Effect of Age and Experience on Lower Leg Fractures in Alpine Sports
The purpose of this study was to test the hypothesis that age and experience level significantly affect injury rates, and lower leg fracture injury rates in particular, in a sufficiently large Alpine sports population. An epidemiology study of skiing, snowboarding, and skiboarding injuries at three large ski resorts covered by the Médecins de Montagne epidemiology network in France was conducted for data collected during the 1998–2004 seasons. Medical injury diagnosis data at the mountain clinic were compiled along with demographic information about the injured skier and their equipment. The population at risk for each sport was determined by collecting control data in parking lot surveys and at the base of lifts using previously published methodologies. There was no significant change in overall injury rates over the seven years for any of the Alpine sports studied. Lower leg fractures and shoulder injuries dominate skiboard injuries, wrist fractures and shoulder injuries dominate snowboard injuries, and knee injuries continue to dominate skiing injuries. The overall rate of lower leg fractures in skiboarding was three to four times higher than in skiing. However, skiers less than 16 years old had approximately the same rate of lower leg fractures as skiboarders of similar age. Overall, beginners had a significantly higher injury rate for all major injury groups. Lower leg fractures occurred in beginner skiers at approximately the same rate as beginner skiboarders. Knee sprains occur much less frequently in skiboarders than skiers.
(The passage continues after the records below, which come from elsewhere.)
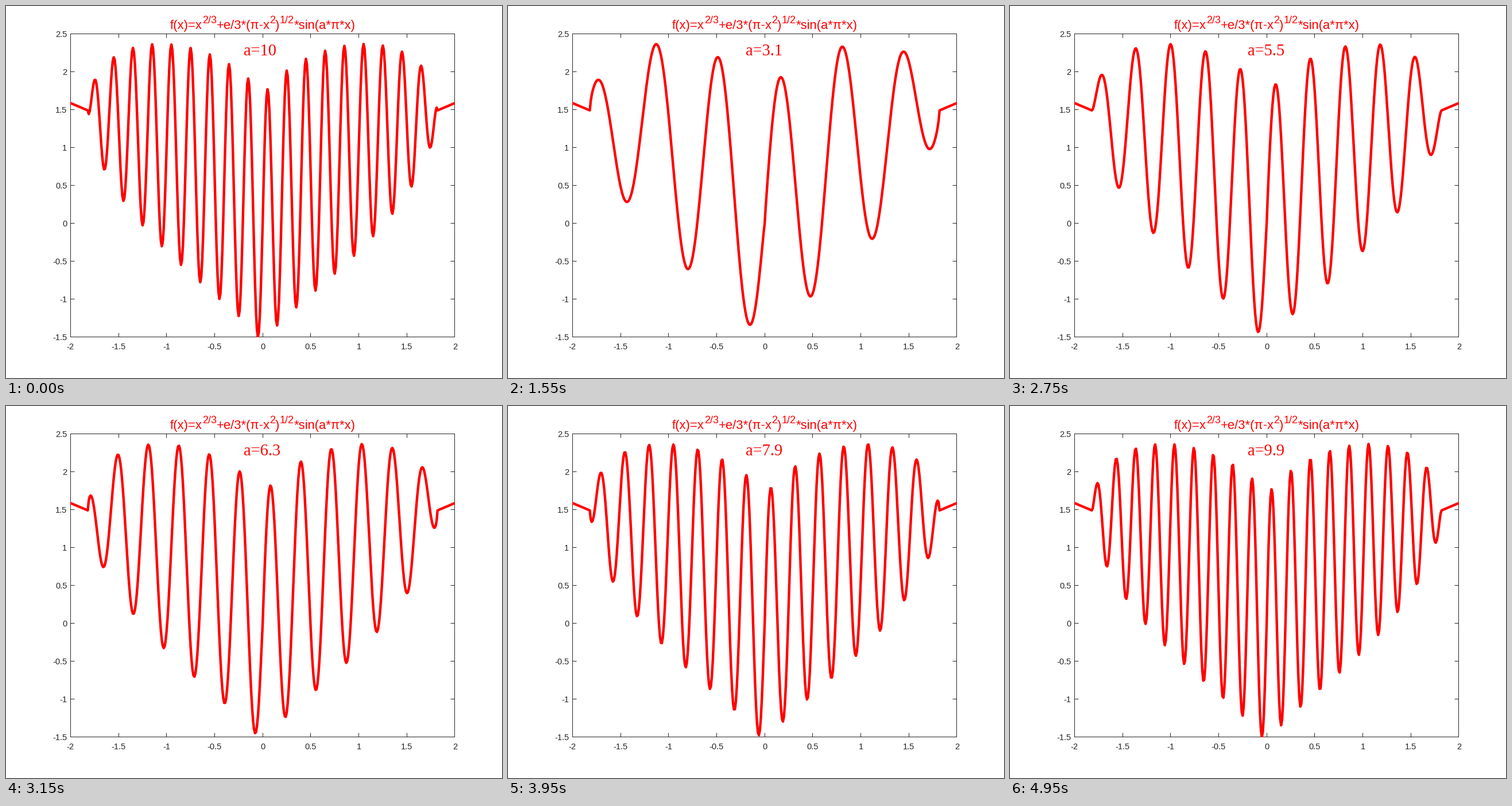
These frames come from a looping animation (864 px wide and 648 px high, 5000 ms). A matplotlib script:

```python
import numpy as np
import matplotlib.pyplot as plt
from matplotlib.animation import FuncAnimation

W, H = 864, 648
FRAMES, INTERVAL = 100, 50
RED, INK = "#ff0000", "#262626"
SANS, SERIF = "Liberation Sans", "Liberation Serif"

# Plot box in pixels, measured from the top left corner
LEFT, RIGHT, TOP, BOTTOM = 112.32, 781.92, 48.6, 576.72
XLIM, YLIM = (-2, 2), (-1.5, 2.5)

# At 72 dpi one point is one pixel
fig = plt.figure(figsize=(W / 72, H / 72), dpi=72, facecolor="white")


def add_box(shift=0):
    """Add axes over the plot box, moved up and left by shift pixels."""
    ax = fig.add_axes([(LEFT - shift) / W, 1 - (BOTTOM - shift) / H,
                       (RIGHT - LEFT) / W, (BOTTOM - TOP) / H])
    ax.set(xlim=XLIM, ylim=YLIM)
    return ax


def put(x, y, text, size, color=INK, font=SANS, ha="left"):
    """Write text with its baseline at pixel (x, y) from the top left."""
    return fig.text(x / W, 1 - y / H, text, fontsize=size, color=color,
                    family=font, ha=ha, va="baseline")


def to_px(x, y):
    return (LEFT + (x + 2) / 4 * (RIGHT - LEFT),
            BOTTOM - (y + 1.5) / 4 * (BOTTOM - TOP))


# The shift makes box and ticks snap down to whole pixels
frame = add_box(0.45)
xticks = np.arange(-2, 2.1, 0.5)
yticks = np.arange(-1.5, 2.6, 0.5)
frame.set(xticks=xticks, yticks=yticks)
frame.tick_params(direction="in", length=6.7, width=1, color=INK,
                  top=True, right=True, labelbottom=False, labelleft=False)
for spine in frame.spines.values():
    spine.set(linewidth=1, edgecolor=INK)

for v in xticks:
    put(to_px(v, 0)[0], 598, f"{v:g}", 14.67, ha="center")
for v in yticks:
    put(106.3, to_px(0, v)[1] + 5.3, f"{v:g}", 14.67, ha="right")

# Title pieces: start, text, raised
title = [
    (286, "f(x)=x", False), (342, "2/3", True),
    (367, "+e/3*(π-x", False), (459, "2", True),
    (469, ")", False), (477, "1/2", True),
    (502, "*sin(a*π*x)", False),
]
for x, text, raised in title:
    put(x, 30 if raised else 40, text, 18 if raised else 22, RED)

xs = np.arange(-200, 201) / 100
base = np.abs(xs) ** (2 / 3)
envelope = 0.9 * np.sqrt(np.clip(3.3 - xs ** 2, 0, None))

plot = add_box()
plot.axis("off")
curve, = plot.plot([], [], color=RED, lw=4.4)
label = put(413.6, 86, "", 28.5, RED, SERIF)


def draw(n):
    a = (n or FRAMES) / 10
    curve.set_data(xs, base + envelope * np.sin(a * np.pi * xs))
    label.set_text(f"a={a:g}")
    return curve, label


anim = FuncAnimation(fig, draw, frames=FRAMES, interval=INTERVAL,
                     repeat=True, repeat_delay=0)
plt.show()
```
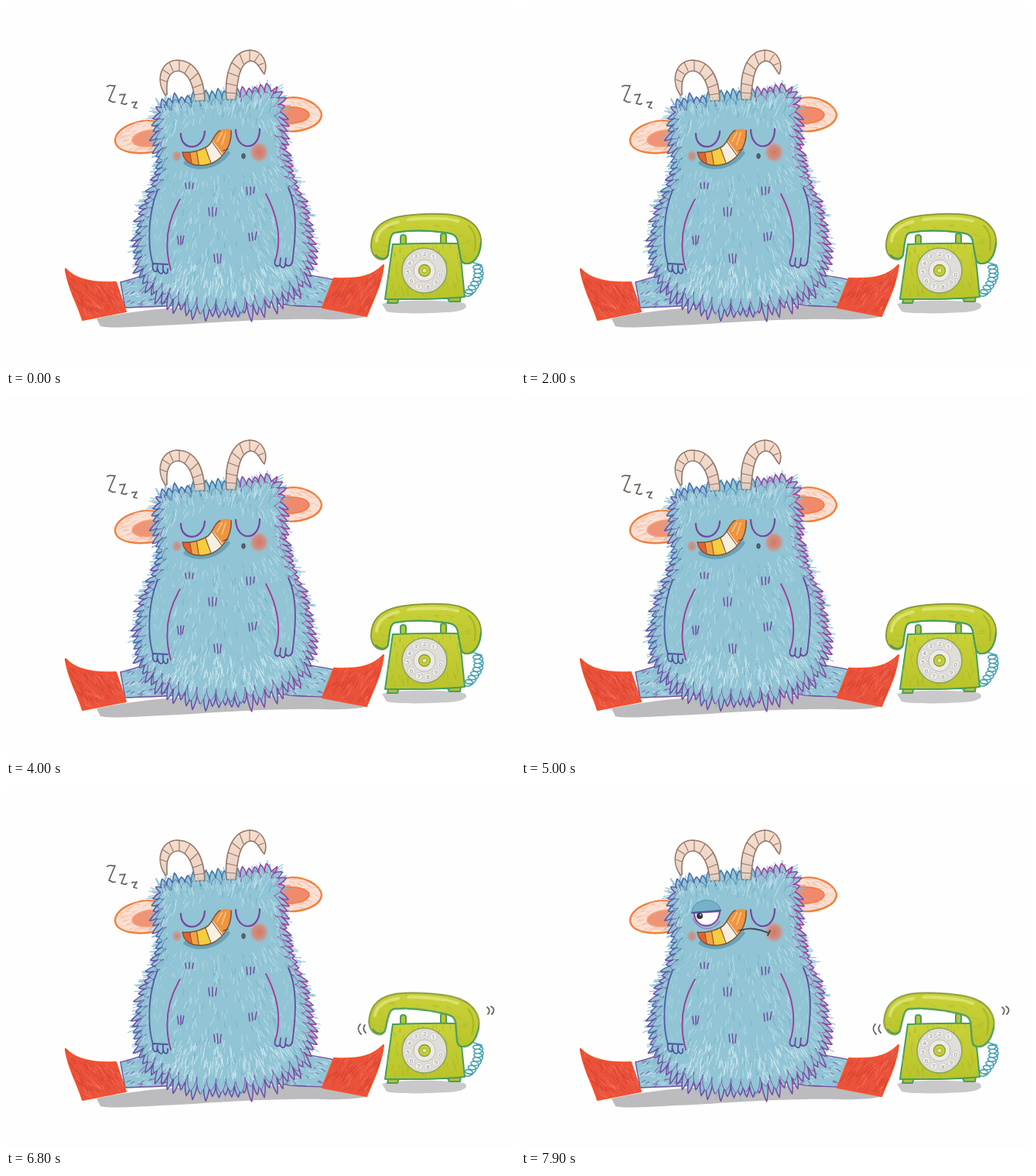
Recreate the animation shown at these times as an HTML page. Size 658 px wide and 468 px high, loop 8 s.

```html
<!DOCTYPE html>
<html lang="en">
<head>
<meta charset="utf-8">
<title>Sleepy monster</title>
<style>
html, body { margin: 0; width: 100%; height: 100%; overflow: hidden; background: #fefefe; }
svg { display: block; width: 100vw; height: 100vh; }
path { stroke-linecap: round; stroke-linejoin: round; }
.line { fill: none; }
.sleep, .ring, .handset, .rightShut, .rightOpen, .leftShut, .leftOpen, .dot, .gasp, .grimace {
  animation: 8s step-end infinite;
}
.sleep { animation-name: sleep; }
.ring { animation-name: ring; }
.handset { animation-name: shake; transform-origin: 543px 300px; }
.rightShut { animation-name: rightShut; }
.rightOpen, .gasp { animation-name: rightOpen; }
.leftShut { animation-name: leftShut; }
.leftOpen, .grimace { animation-name: leftOpen; }
.dot { animation-name: dot; }
@keyframes sleep { 0% { opacity: 1 } 88.75%, 100% { opacity: 0 } }
@keyframes ring { 0% { opacity: 0 } 80%, 100% { opacity: 1 } }
@keyframes shake {
  0%, 88.75%, 93.75%, 97.5% { transform: none }
  85%, 91.25%, 96.25%, 98.75%, 100% { transform: translate(-2px, -1px) rotate(5.5deg) }
}
@keyframes rightShut { 0%, 96.25%, 100% { opacity: 1 } 91.25% { opacity: 0 } }
@keyframes rightOpen { 0%, 96.25%, 100% { opacity: 0 } 91.25% { opacity: 1 } }
@keyframes leftShut { 0% { opacity: 1 } 96.25%, 100% { opacity: 0 } }
@keyframes leftOpen { 0% { opacity: 0 } 96.25%, 100% { opacity: 1 } }
@keyframes dot { 0% { opacity: 1 } 91.25%, 100% { opacity: 0 } }
</style>
</head>
<body>
<svg id="art" viewBox="0 0 658 468">
  <defs>
    <radialGradient id="blush">
      <stop offset="0" stop-color="#d9745f"/>
      <stop offset=".65" stop-color="#d48a7b" stop-opacity=".85"/>
      <stop offset="1" stop-color="#c9a5a0" stop-opacity="0"/>
    </radialGradient>
    <linearGradient id="horn" x2="0" y2="1">
      <stop offset="0" stop-color="#f6ddcd"/>
      <stop offset="1" stop-color="#e6cfc2"/>
    </linearGradient>
    <linearGradient id="lime" x2="0" y2="1">
      <stop offset="0" stop-color="#c9d238"/>
      <stop offset="1" stop-color="#b9c42b"/>
    </linearGradient>
    <clipPath id="noseClip"><use href="#nose"/></clipPath>
  </defs>

  <path fill="#bcbcbe" d="M117 404C150 397 190 391 240 389L400 387 468 401C440 408 400 404 370 405 300 406 250 411 200 413 165 415 135 417 122 414Z"/>
  <path fill="#c9c9cb" d="M486 385C510 379 570 380 592 384 600 389 592 395 570 396 540 398 505 398 492 395Z"/>

  <g stroke="#75509f" stroke-width="1.4" fill="#91c4d4">
    <path id="legL" d="M148 357C165 352 185 348 203 335L228 386C200 389 175 389 154 390Z"/>
    <path id="legR" d="M358 340C380 348 400 348 424 354L410 389C385 388 360 388 338 382Z"/>
  </g>
  <g fill="#ea523c" stroke="#f5512a" stroke-width="2.2">
    <path id="bootL" d="M77 340C88 352 107 359 142 357L155 395 99 406C93 385 80 365 77 340Z"/>
    <path id="bootR" d="M488 335C475 348 460 354 424 352L409 390 466 401C474 380 485 362 488 335Z"/>
  </g>

  <g stroke="#f0803c" stroke-width="2.4">
    <path id="earL" fill="#fae0d3" d="M193 149C172 145 142 157 141 174 142 189 170 194 196 187Z"/>
    <path id="earR" fill="#fae0d3" d="M355 121C380 112 407 127 408 141 406 157 378 165 357 161Z"/>
    <path fill="#f09478" stroke="#f2a47f" stroke-width="1.5" d="M192 160C178 160 163 166 163 174 165 182 180 183 194 181Z"/>
    <path fill="#f08a6a" stroke="#f07c48" stroke-width="1.8" d="M356 131C372 129 391 132 392 141 390 150 372 153 357 152Z"/>
  </g>

  <path id="body" fill="#91c4d4" d="M200 130C225 121 300 120 345 108C356 122 356 150 355 172C358 200 372 225 380 250C390 280 396 315 390 338C380 368 330 387 275 387C225 387 185 365 175 338C170 310 172 280 182 255C196 225 204 205 199 180C193 160 196 140 200 130Z"/>
  <g id="fur"></g>

  <g fill="url(#horn)" stroke="#94786a" stroke-width="1.6">
    <path d="M257 122C256 95 247 71 222 70 201 70 192 95 206 115 209 116 208 113 208 110 207 93 213 83 224 84 237 87 243 105 244 123Z"/>
    <path d="M285 121C282 90 290 58 316 57 333 58 339 75 334 88 329 84 326 71 316 71 300 74 299 102 297 121Z"/>
    <path class="line" stroke-width="1.1" d="M200 95l8 3M202 82l9 6M211 73l5 11M224 70l0 14M238 75l-7 12M248 87l-10 9M254 101l-13 5M256 113l-13 2M333 74l-8 3M327 63l-6 9M315 57l0 14M302 62l5 13M292 73l11 9M287 86l13 5M285 100l13 3M285 112l13 1"/>
  </g>
  <path class="line" stroke="#9fd0df" stroke-width="1.4" d="M243 127l1 -8M248 127l0 -9M253 127l1 -8M258 126l2 -9M284 125l-1 -8M289 125l1 -9M294 125l1 -8M299 124l1 -7"/>

  <g class="line" stroke-width="1.8">
    <path fill="#91c4d4" stroke="none" d="M196 238C184 270 184 310 190 340L213 345C207 310 210 280 224 250Z"/>
    <path fill="#91c4d4" stroke="none" d="M336 243C352 280 355 310 348 335L369 337C374 310 378 270 366 237Z"/>
    <g id="armFur"></g>
    <path stroke="#4f5aa3" d="M196 238C183 270 183 310 190 334"/>
    <path stroke="#9a3a97" d="M225 250C207 280 205 312 213 341"/>
    <path stroke="#a83596" d="M336 243C353 275 356 305 348 329"/>
    <path stroke="#6a48a0" d="M365 235C379 265 373 310 370 332"/>
    <path stroke="#51519c" d="M190 333C188 340 192 345 195 343L196 334M196 340C198 348 203 347 203 342V334M203 341C205 348 210 347 209 340M190 333L209 334"/>
    <path stroke="#6d479c" d="M348 328C346 335 350 338 354 335L355 326M354 334C356 340 361 339 361 334L362 326M361 333C364 338 369 336 370 331"/>
    <path stroke="#734a9e" stroke-width="1.5" d="M232 229l1 7M237 228l0 8M242 229l-1 7M311 234l1 10M316 234l0 10M321 234l-1 8M262 261l1 10M267 260l0 12M272 261l-1 10M222 298l1 10M226 297l0 12M230 297l-2 10M314 294l1 10M318 293l1 10M324 292l-2 10M269 321l1 10M273 320l1 13M278 321l-1 11"/>
  </g>

  <ellipse cx="327" cy="189" rx="13" ry="14" fill="url(#blush)"/>
  <ellipse cx="221" cy="194" rx="7" ry="8" fill="url(#blush)" opacity=".75"/>
  <path class="line" stroke="#5b95ad" stroke-width="5" opacity=".7" d="M232 203C250 214 275 207 287 190"/>
  <path id="nose" fill="#ef9440" d="M228 189C237 190 250 188 261 181 268 175 270 163 277 161 282 158 289 158 291 161 292 178 284 194 267 203 250 209 231 207 228 189Z"/>
  <g clip-path="url(#noseClip)">
    <path fill="#e8602e" d="M224 184H238L241 210H226Z"/>
    <path fill="#f2a33c" d="M237 184L246 186 250 212 240 210Z"/>
    <path fill="#f6cd3e" d="M246 184L257 180 266 208 249 211Z"/>
    <path fill="#f7efe0" d="M257 179L267 174 282 194 265 208Z"/>
    <path class="line" stroke="#8c5736" stroke-width="1.2" d="M237 186L241 208M246 185L250 210M257 181L266 206M266 175L281 196"/>
    <path class="line" stroke="#f7bd79" stroke-width="2" d="M279 164L273 175M284 164L279 179"/>
  </g>
  <path class="line" stroke="#7a5138" stroke-width="1.5" d="M228 189C237 190 250 188 261 181 268 175 270 163 277 161M228 189C231 207 250 209 267 203 284 194 292 178 291 161"/>
  <path class="line" stroke="#4c4750" stroke-width="1.3" d="M281 187L287 185"/>

  <path class="line leftShut" stroke="#7545a0" stroke-width="2.2" d="M226 165C226 188 255 188 257 162"/>
  <path class="line rightShut" stroke="#7c43a0" stroke-width="2.2" d="M297 160C298 189 328 188 328 159"/>
  <g class="rightOpen">
    <path fill="#76b1c8" stroke="#4f94b5" d="M293 158C294 138 326 136 329 155Z"/>
    <path fill="#fdfdfd" stroke="#b04aa4" stroke-width="2.2" d="M297 159C296 183 327 184 328 156Z"/>
    <path class="line" stroke="#b04aa4" stroke-width="1.2" opacity=".7" d="M295 168C302 185 320 186 328 171"/>
    <path class="line" stroke="#4a6a94" stroke-width="2" d="M293 159L329 155"/>
    <circle cx="319" cy="162" r="4.2" fill="#33323a"/>
    <circle cx="320.5" cy="160.5" r="1" fill="#fff"/>
  </g>
  <g class="leftOpen">
    <path fill="#76b1c8" stroke="#4f94b5" d="M221 163C222 144 254 142 258 160Z"/>
    <path fill="#fdfdfd" stroke="#8a4aa4" stroke-width="2.2" d="M224 164C224 186 255 187 257 162Z"/>
    <path class="line" stroke="#a14ba4" stroke-width="1.2" opacity=".7" d="M222 171C230 188 248 188 257 175"/>
    <path class="line" stroke="#4a5a94" stroke-width="2" d="M221 164L258 161"/>
    <circle cx="231" cy="168" r="4" fill="#33323a"/>
    <circle cx="232" cy="166.5" r="1" fill="#fff"/>
  </g>
  <ellipse class="dot" cx="307" cy="194" rx="2.2" ry="3.2" fill="#5c6470" stroke="#424650"/>
  <ellipse class="gasp" cx="308" cy="193" rx="5" ry="9" fill="#484b56" stroke="#35373f"/>
  <path class="line grimace" stroke="#41404a" stroke-width="1.8" d="M284 187C294 182 309 185 320 190M322 187L319 193"/>

  <path id="cord" class="line" stroke="#4ba3b5" stroke-width="1.6"/>
  <g stroke="#45a060" stroke-width="2">
    <path fill="#b5c02b" d="M495 376L493 384H506L508 378ZM571 378L573 382 587 382 588 375Z"/>
    <path fill="#b9c430" d="M510 309V299C510 295 517 295 517 299V309ZM562 309V297C562 293 569 293 569 297V308Z"/>
    <path id="phone" fill="url(#lime)" d="M500 308C530 307 560 306 586 307L593 376C560 380 520 379 490 379Z"/>
  </g>
  <circle cx="541" cy="342" r="29" fill="#e1deda" stroke="#8da55a" stroke-width="1.6"/>
  <circle cx="541" cy="342" r="14" fill="#eceae6" stroke="#bdbab4"/>
  <g id="dial" font-family="'Open Sans', sans-serif" font-size="8" text-anchor="middle" fill="#99979a"></g>
  <circle cx="541" cy="342" r="7.5" fill="#c3d036" stroke="#8b9a3a" stroke-width="1.3"/>
  <circle cx="541" cy="342" r="3" fill="#e9e4a0" stroke="#a2a643"/>

  <g class="handset">
    <path id="handle" fill="url(#lime)" stroke="#8a9a3c" stroke-width="2" d="M472 310C472 286 488 277 505 273 530 268 570 267 586 272 606 278 615 292 614 306 613 322 606 332 597 333 589 334 588 328 587 322L584 305C583 297 578 294 568 293 545 290 520 290 503 293 498 294 497 300 496 306L494 321C492 333 472 329 472 310Z"/>
    <path class="line" stroke="#45a060" stroke-width="2" d="M614 306C613 322 606 332 597 333 589 334 588 328 587 322L584 305C583 297 578 294 568 293 545 290 520 290 503 293 498 294 497 300 496 306L494 321C493 328 483 328 478 322"/>
    <path class="line" stroke="#e1e67b" stroke-width="4" opacity=".8" d="M479 304C480 291 490 283 507 279M520 276C545 274 570 274 584 278"/>
    <path class="line" stroke="#9fa824" stroke-width="2" opacity=".7" d="M598 284C606 291 608 303 606 316"/>
  </g>

  <path class="line sleep" stroke="#6c645f" stroke-width="1.8" d="M131 104C134 101 138 104 141 103L133 122C136 122 137 126 141 124M147 115C150 113 152 116 154 114L149 126C151 125 153 129 156 126M163 125C165 123 167 126 169 124L165 131 169 132"/>
  <path class="line ring" stroke="#6c645f" stroke-width="1.8" d="M458 308C454 312 455 317 459 321M464 309C461 313 462 316 465 319M622 286C625 288 626 291 623 295M627 285C631 287 632 291 628 295"/>
</svg>
<script>
const $ = id => document.getElementById(id);
const NS = 'http://www.w3.org/2000/svg';
let seed = 11;
const rnd = () => {
  seed = (seed * 16807) % 2147483647;
  return seed / 2147483647;
};
const between = (a, b) => a + (b - a) * rnd();
const xy = (x, y) => x.toFixed(1) + ' ' + y.toFixed(1);

function add(parent, name, attrs, before = null) {
  const el = document.createElementNS(NS, name);
  for (const key in attrs) el.setAttribute(key, attrs[key]);
  parent.insertBefore(el, before);
  return el;
}

const probe = $('art').createSVGPoint();
function inside(shape, x, y) {
  probe.x = x;
  probe.y = y;
  return shape.isPointInFill(probe);
}

// Short pencil strokes scattered inside a shape.
function hatch(shape, n, stroke, width, len, angle, accept = () => true, host) {
  const box = shape.getBBox();
  let d = '';
  for (let i = 0; i < n; i++) {
    const x = between(box.x, box.x + box.width), y = between(box.y, box.y + box.height);
    const a = angle(x, y) + between(-.3, .3), l = len * between(.5, 1.1);
    const dx = Math.cos(a) * l, dy = Math.sin(a) * l;
    if (inside(shape, x, y) && inside(shape, x + dx, y + dy) && accept(x, y))
      d += `M${xy(x, y)}l${xy(dx, dy)}`;
  }
  const attrs = { d, stroke, fill: 'none', 'stroke-width': width, opacity: .75 };
  host ? add(host, 'path', attrs) : add(shape.parentNode, 'path', attrs, shape.nextSibling);
}

const body = $('body'), fur = $('fur'), total = body.getTotalLength();

function edge(s) {
  const p = body.getPointAtLength((s + total) % total);
  const q = body.getPointAtLength((s + 1 + total) % total);
  const l = Math.hypot(q.x - p.x, q.y - p.y) || 1;
  return { x: p.x, y: p.y, nx: (q.y - p.y) / l, ny: (p.x - q.x) / l };
}

function hue({ x, y }) {
  if (y < 135 && x > 240 && x < 300) return '#4379ac';
  if (x > 305) return y < 330 ? '#9d3f9f' : '#83469f';
  if (y > 345) return '#7349a3';
  return rnd() < .6 ? '#6650a5' : '#4c66aa';
}

// Pointed locks of hair along the outline.
function locks(step, inset, size, width) {
  const paths = {};
  for (let s = 0; s < total; s += step) {
    const a = edge(s), m = edge(s + step / 2), b = edge(s + step);
    const droop = m.y < 135 ? -.15 : .65;
    const l = size * between(.65, 1.3) * (m.y > 355 ? 1.15 : 1);
    const at = (p, k) => xy(p.x - p.nx * inset + m.nx * l * k, p.y - p.ny * inset + (m.ny + droop) * l * k);
    const key = hue(m);
    paths[key] = (paths[key] || '') + `M${at(a, 0)}Q${at(a, .6)} ${at(m, 1)}Q${at(b, .6)} ${at(b, 0)}`;
  }
  for (const key in paths)
    add(fur, 'path', { d: paths[key], fill: '#91c4d4', stroke: key, 'stroke-width': width });
}

// Loose pale hairs that stick out past the outline.
function wisps(n) {
  let d = '';
  for (let i = 0; i < n; i++) {
    const p = edge(rnd() * total), l = between(7, 13), k = between(-4, 2);
    d += `M${xy(p.x + p.nx * k, p.y + p.ny * k)}l${xy(p.nx * l + between(-3, 3), (p.ny + (p.y < 140 ? 0 : .4)) * l)}`;
  }
  add(fur, 'path', { d, fill: 'none', stroke: '#82bdd3', 'stroke-width': 1.3, opacity: .85 });
}

const flow = (x, y) => y < 145 ? -Math.PI / 2 + (x - 275) * .007 : Math.PI / 2 - (x - 275) * .007;
const inFace = (x, y) => Math.hypot((x - 276) / 69, (y - 181) / 37) < 1;
const coat = (x, y) => !inFace(x, y) && rnd() < .12 + .9 * Math.hypot((x - 275) / 125, (y - 270) / 135) ** 2;

wisps(330);
locks(8, 2, 11, 1.5);
locks(13, 8, 9, .8);
hatch(body, 1800, '#c4e5ee', 1, 10, flow, coat, fur);
hatch(body, 700, '#6cafc7', 1, 9, flow, coat, fur);
hatch(body, 900, '#e2f3f7', 1, 12, flow, (x, y) => y > 335 && y < 372, fur);
hatch(body, 170, '#b7dde9', .9, 8, flow, (x, y) => !inFace(x, y), fur);
hatch(body, 900, '#b7dde9', .8, 7, () => 1.57,
  (x, y) => y > 245 && y < 325 && (x < 208 && x > 190 || x > 355 && x < 370), $('armFur'));

for (const id of ['legL', 'legR']) {
  const left = id === 'legL';
  hatch($(id), 60, '#7a50a2', 1.1, 6, () => left ? 2.6 : .5);
  hatch($(id), 90, '#c4e4ee', 1, 8, () => left ? 2.8 : .3);
}
for (const [id, a] of [['bootL', .9], ['bootR', 2.2]]) {
  hatch($(id), 150, '#d63f2d', 1, 11, () => a);
  hatch($(id), 80, '#f47a5e', 1, 9, () => a);
}
hatch($('earL'), 90, '#f4b79c', .9, 7, () => 2.8);
hatch($('earR'), 90, '#f4b79c', .9, 7, () => .3);
hatch($('phone'), 90, '#abb626', 1, 9, () => 1.5);
hatch($('handle'), 60, '#b0ba26', 1, 9, () => .1);

for (let i = 0; i < 10; i++) {
  const a = -1 + i * -.56, x = 541 + 21.5 * Math.cos(a), y = 342 + 21.5 * Math.sin(a);
  add($('dial'), 'circle', { cx: x, cy: y, r: 4.8, fill: '#eeece8', stroke: '#c8c5bf', 'stroke-width': .8 });
  add($('dial'), 'text', { x, y: y + 2.8 }).textContent = (i + 1) % 10;
}

let coil = 'M602 331';
for (let i = 0; i <= 100; i++) {
  const t = i / 100, a = t * 7 * 2 * Math.PI;
  coil += 'L' + xy(609 + 3 * Math.sin(t * 4) - 9 * t * t + 6 * Math.cos(a), 335 + 37 * t + 4 * Math.sin(a));
}
$('cord').setAttribute('d', coil + 'Q596 378 592 373');
</script>
</body>
</html>
```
These results demonstrate that while overall injury rates for a specific injury may be significantly different among Alpine sports, controlling for age and ability has a significant impact and must be accounted for when comparing injury rates.